**Previously recorded by Phyllis Schlafly // December 2012 **
We’ve heard a lot from the media about how industry can’t find enough workers with specialized skills. But I was shocked to read a recent article about a conversation at a gathering of executives from major American manufacturing companies. The talk turned to how hard it is to find qualified applicants for jobs. Somebody asked, “What exactly are the skills you can’t find?” I was expecting someone to say, writing computer code, operating graphics software, or other computer procedures. Not at all.
One of the executives responded to the question by saying, “To be perfectly honest … we have a hard time finding people who can pass the drug test.” Another employer said that job applicants are often so underqualified that it’s difficult to find anyone who can properly answer the telephone.
Other employers in the group mentioned a lack of a basic command of the English language. One executive compared the skills gap between older workers nearing retirement and younger workers just coming into the labor pool. He said, simple grammar and spelling are the top “basic skills among older workers that are not present in younger job applicants.”
One survey that was published by the Federal Reserve Bank of New York reported that the top “applied” skill that younger job applicants lack is just simply what is called the “work ethic.” That means workers who reliably arrive for work on time, ready to do a day’s work. These are referred to as “soft skills” and they used to be taken for granted among job applicants, but now they seem to be rare.

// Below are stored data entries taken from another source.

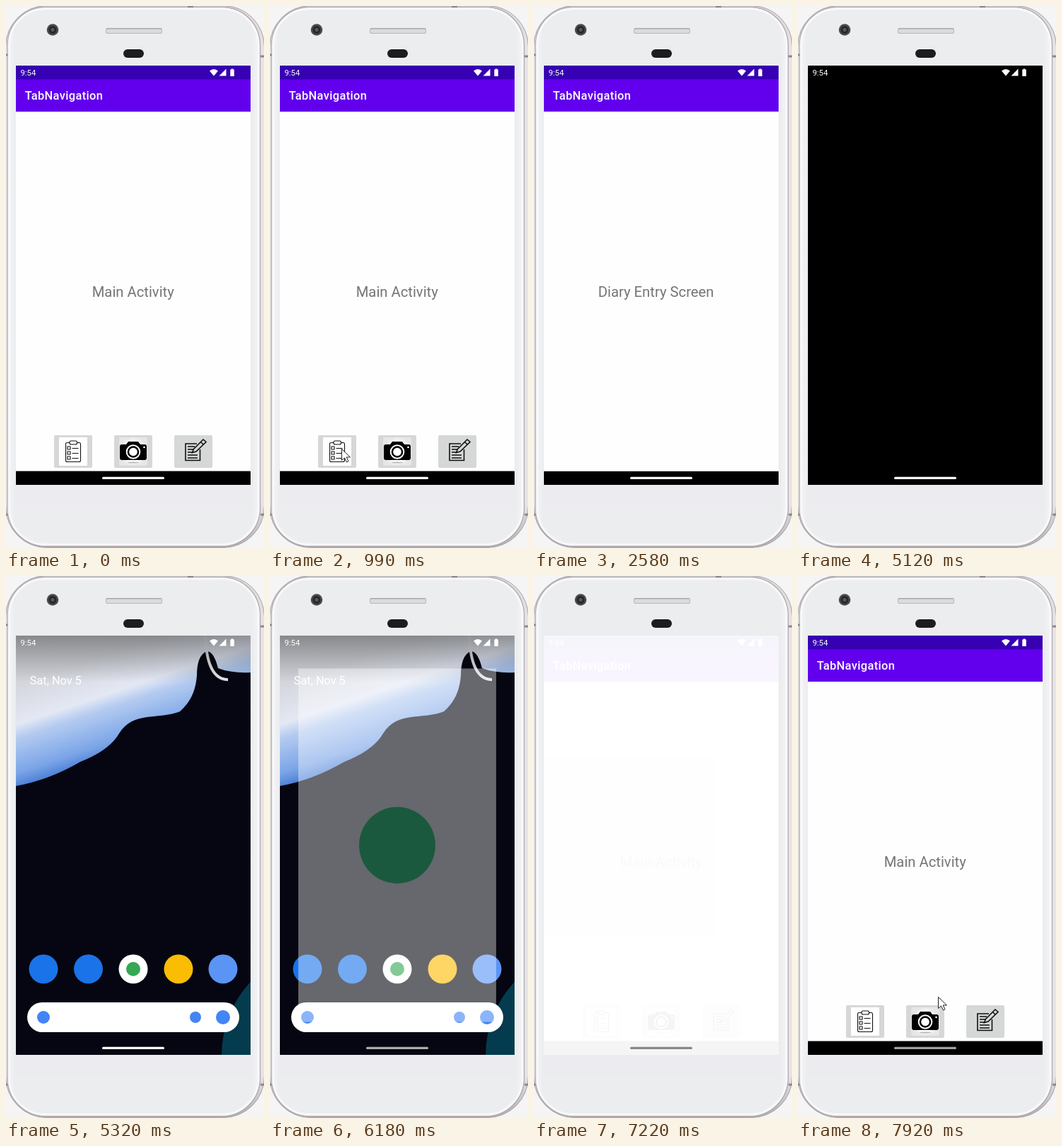
Write an HTML page that moves like this. It is 365 by 764 pixels and loops after 7990 ms.

```html
<!DOCTYPE html>
<html lang="en">
<head>
<meta charset="utf-8">
<title>Tab navigation demo</title>
<style>
  html, body { margin: 0; width: 100%; height: 100%; overflow: hidden; background: #f5f5f5; }
  svg { display: block; width: 365px; height: 764px; font-family: Roboto, sans-serif; }
  .title { font-size: 16.4px; font-weight: 500; letter-spacing: .022em; fill: #fff; }
  .label { font-size: 20.25px; fill: #757575; }
  .line { fill: none; stroke: #111; }
</style>
</head>
<body>
<svg viewBox="0 0 365 764">
  <defs>
    <clipPath id="screenClip"><rect x="14" y="84" width="332" height="591"/></clipPath>
    <linearGradient id="metal" x2="0" y2="1">
      <stop stop-color="#dcd9db"/><stop offset=".1" stop-color="#e6e4e6"/>
      <stop offset=".92" stop-color="#e6e4e6"/><stop offset="1" stop-color="#b3adb1"/>
    </linearGradient>
    <linearGradient id="plate">
      <stop stop-color="#f6f6f8"/><stop offset=".03" stop-color="#ecedef"/>
      <stop offset=".97" stop-color="#ecedef"/><stop offset="1" stop-color="#f6f6f8"/>
    </linearGradient>
    <linearGradient id="sky" gradientUnits="userSpaceOnUse" x1="47" y1="142" x2="91" y2="275">
      <stop stop-color="#d4d6dc"/><stop offset=".38" stop-color="#e4e8f4"/>
      <stop offset=".52" stop-color="#b4cbf0"/><stop offset=".85" stop-color="#7ba5e8"/>
      <stop offset="1" stop-color="#4a7ed4"/>
    </linearGradient>
    <linearGradient id="scrim" x2="0" y2="1">
      <stop stop-opacity=".36"/><stop offset="1" stop-opacity="0"/>
    </linearGradient>
    <radialGradient id="vignette">
      <stop offset=".7" stop-color="#fff"/><stop offset="1" stop-color="#e6e6e6"/>
    </radialGradient>
    <g id="page">
      <rect x="-40" y="148.600" width="440" height="507" fill="#fefefe"/>
      <rect x="-40" y="103.400" width="440" height="45.200" fill="#6200ee"/>
      <text class="title" x="26.800" y="132.400">TabNavigation</text>
    </g>
    <rect id="tile" y="605" width="54" height="46" rx="2" fill="#d6d7d7"/>
  </defs>

  <!-- phone body -->
  <rect x="-.5" y="-.5" width="366" height="764" rx="58" fill="url(#metal)" stroke="#aaa4a8"/>
  <rect x="2" y="1.500" width="357.500" height="760" rx="54" fill="url(#plate)" stroke="#aea8ac" stroke-width="1.300"/>
  <rect x="4.500" y="4" width="352.500" height="755" rx="51" fill="none" stroke="#f8f8fa" stroke-width="3"/>
  <path d="M257 .8h8M0 69h2.500M360 71h5M0 717h2.500M360 717h5" stroke="#8f898d" stroke-width="3"/>
  <rect x="14" y="675" width="332" height="30" fill="#ecebef"/>
  <circle cx="66" cy="33.500" r="8.300" fill="#4a4a4c"/>
  <circle cx="66" cy="33.500" r="5.500" fill="#28282b"/>
  <circle cx="66" cy="33.500" r="2.500" fill="#59595e"/>
  <rect x="141.500" y="31.500" width="79" height="7" rx="1.500" fill="#dcdcde" stroke="#b6b5b8"/>
  <path d="M142 32h78" stroke="#a3a2a5"/>
  <rect x="166" y="61" width="29" height="12" rx="6" fill="#1d1d20"/>

  <g clip-path="url(#screenClip)">
    <rect x="14" y="84" width="332" height="591"/>

    <g id="app">
      <rect x="14" y="84" width="332" height="20" fill="#3700b3"/>
      <g id="main">
        <use href="#page"/>
        <text class="label" x="121.700" y="410.300">Main Activity</text>
        <use href="#tile" x="68"/><use href="#tile" x="153"/><use href="#tile" x="238"/>

        <rect x="75" y="608" width="40" height="40" fill="#fff"/>
        <g class="line" stroke-width="1.100">
          <rect x="84.500" y="615.500" width="21" height="27" rx="2"/>
          <rect x="90" y="613" width="10.500" height="5" rx="2" fill="#fff"/>
          <path d="M87 621h4v4h-4zm0 7h4v4h-4zm0 7h4v4h-4zM93.500 623.500h9m-9 7h9m-9 7h9"/>
        </g>

        <rect x="160" y="608" width="40" height="40" rx="3" fill="url(#vignette)"/>
        <ellipse cx="180" cy="643.500" rx="8" ry="1" fill="#bbb"/>
        <path d="M164 618h6l3-4h14l3 4h6q3 0 3 3v16q0 3-3 3h-32q-3 0-3-3v-16q0-3 3-3z"/>
        <circle cx="180" cy="628.500" r="9.300" stroke="#fff" stroke-width="2"/>
        <circle cx="180" cy="628.500" r="5.800" fill="#fff"/>
        <circle cx="195.500" cy="622" r="1.300" fill="#fff"/>

        <g class="line" stroke-width="1.600">
          <path d="M270 617h-16v23.500h20.500V625"/>
          <path d="M257 621h10m-10 4h8m-8 4h6m-6 4h14m-14 4h14" stroke-width="1.300"/>
          <path d="M263.500 629.500l2-5 13.500-13.500 4 3.500-14 13.500zM275 614l4 4" fill="#d6d7d7"/>
        </g>
      </g>
      <g id="diary">
        <use href="#page"/>
        <text class="label" x="90.700" y="410.300">Diary Entry Screen</text>
      </g>
    </g>

    <g id="home">
      <rect x="14" y="84" width="332" height="591" fill="#060612"/>
      <path d="M14 84H346V136Q318 137 300 130Q294 106 284 106Q270 112 270 140Q268 172 246 191C215 203 180 190 160 222Q146 246 105 262Q60 288 14 296Z" fill="url(#sky)"/>
      <path d="M282 84Q284 146 314 146" fill="none" stroke="#e4e5e9" stroke-width="4"/>
      <rect x="14" y="84" width="332" height="66" fill="url(#scrim)"/>
      <path d="M346 572Q306 615 305 675H346Z" fill="#043b4e"/>
      <text x="33.800" y="153" font-size="16.300" fill="#fff">Sat, Nov 5</text>
      <g fill="#1a73e8">
        <circle cx="53" cy="554" r="20.500"/>
        <circle cx="116.500" cy="554" r="20.500"/>
        <circle cx="180" cy="554" r="20.500" fill="#fff"/>
        <circle cx="180" cy="554" r="10" fill="#34a853"/>
        <circle cx="244" cy="554" r="20.500" fill="#fbbc04"/>
        <circle cx="307" cy="554" r="20.500" fill="#5a94f5"/>
      </g>
      <rect x="30" y="601" width="300" height="42" rx="21" fill="#fff"/>
      <g fill="#4285f4">
        <circle cx="53" cy="622" r="9"/><circle cx="268" cy="622" r="8"/><circle cx="307" cy="622" r="10"/>
      </g>
    </g>

    <g fill="#fff">
      <text x="20.500" y="98" font-size="11.300">9:54</text>
      <path d="M288 91.500q6-5 12 0l-6 7zM301.500 98.500h10v-10zM317.300 89.500h1.500v-1h2.500v1h1.500v9.500h-5.500z"/>
    </g>

    <g id="splash">
      <rect x="14" y="84" width="332" height="591" fill="#fff"/>
      <circle id="badge" cx="180" cy="379.500" r="64" fill="#3ddc84"/>
    </g>
    <rect id="pill" x="136" y="663.700" width="88" height="3.300" rx="1.600"/>
  </g>

  <circle id="tap" cx="101" cy="624" r="15" fill="#000" fill-opacity=".15"/>
  <path id="cursor" d="M.5.5V16.500l4-3.500 3 6 2.500-1.200-2.800-5.800h5.300z" fill="#fff" stroke="#222"/>
</svg>
<script>
const LOOP = 7990;
const TICK = 70;
const el = id => document.getElementById(id);
const clamp = x => Math.min(1, Math.max(0, x));
const mix = (a, b, k) => a.map((v, i) => v + (b[i] - v) * k);
const show = (id, opacity) => { el(id).style.opacity = Number(opacity); };
const move = (id, x, y = 0) => el(id).setAttribute("transform", `translate(${x} ${y})`);

// Progress from 0 at start to 1 at end, held in n discrete steps.
const stepped = (t, start, end, n) =>
  clamp(Math.floor((t - start) / (end - start) * (n - 1) + .001) / (n - 1));

const BUTTON = [101, 624];
const RETURN_PATH = [[250, 268], [243, 306], [201, 499], [199, 576], [199, 588], [198, 593]];
const PILL = [[0, "#fff"], [6180, "#aaa"], [6250, "#fff"], [6520, "#f4f4f4"], [6660, "#ddd"],
  [6870, "#bbb"], [7010, "#888"], [7850, "#949494"], [7920, "#a0a0a0"]];

function cursorAt(t) {
  if (t < 440) return null;
  if (t < 2300) {
    const p = stepped(t, 440, 990, 8);
    return mix([271, 725], BUTTON, 1 - (1 - p) ** 2);
  }
  if (t < 2580) return mix(BUTTON, [251, 6], (stepped(t, 2300, 2580, 5) + .25) ** 2);
  return t < 7570 ? null : RETURN_PATH[Math.min(5, Math.floor((t - 7570) / TICK))];
}

function drawSplash(t) {
  const k = Math.max(0, Math.floor((t - 6180) / TICK));
  const scale = 1 - .157 * .2 ** k;
  const exit = t < 7010 ? 0 : stepped(t, 7010, 7790, 12) + 1 / 12;
  el("splash").setAttribute("transform",
    `translate(180 379.5) scale(${scale}) translate(-180 -379.5)`);
  show("badge", clamp(1 - exit * 4));
  show("splash", t < 6180 ? 0 : Math.min(1, .39 + .5 * k) * (1 - clamp((exit - .25) / .4)));
}

function draw(t) {
  const p = stepped(t, 1470, 2100, 10);
  const slide = 1 - (1 - p) ** 6;
  const relaunched = t >= 6520;
  show("app", t < 5120 || relaunched);
  show("home", t >= 5320 && !relaunched);
  move("main", relaunched ? 0 : -33.2 * slide);
  move("diary", 33.2 * (1 - slide));
  show("diary", relaunched ? 0 : clamp((p * 450 - 50) / 83));
  show("tap", t >= 1320 && t < 1470);
  drawSplash(t);
  el("pill").setAttribute("fill", PILL.findLast(([start]) => t >= start)[1]);

  const tip = cursorAt(t);
  show("cursor", tip !== null);
  if (tip) move("cursor", ...tip);
}

function tick() {
  draw(performance.now() % LOOP);
  requestAnimationFrame(tick);
}
tick();
</script>
</body>
</html>
```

Maybe these deficiencies are the result of a defective school system, maybe to the breakdown of the family union, maybe to too much TV and video games. Nobody has effectively answered these questions. But we should face up to the nature of the problem facing many of our young people who can’t find jobs today.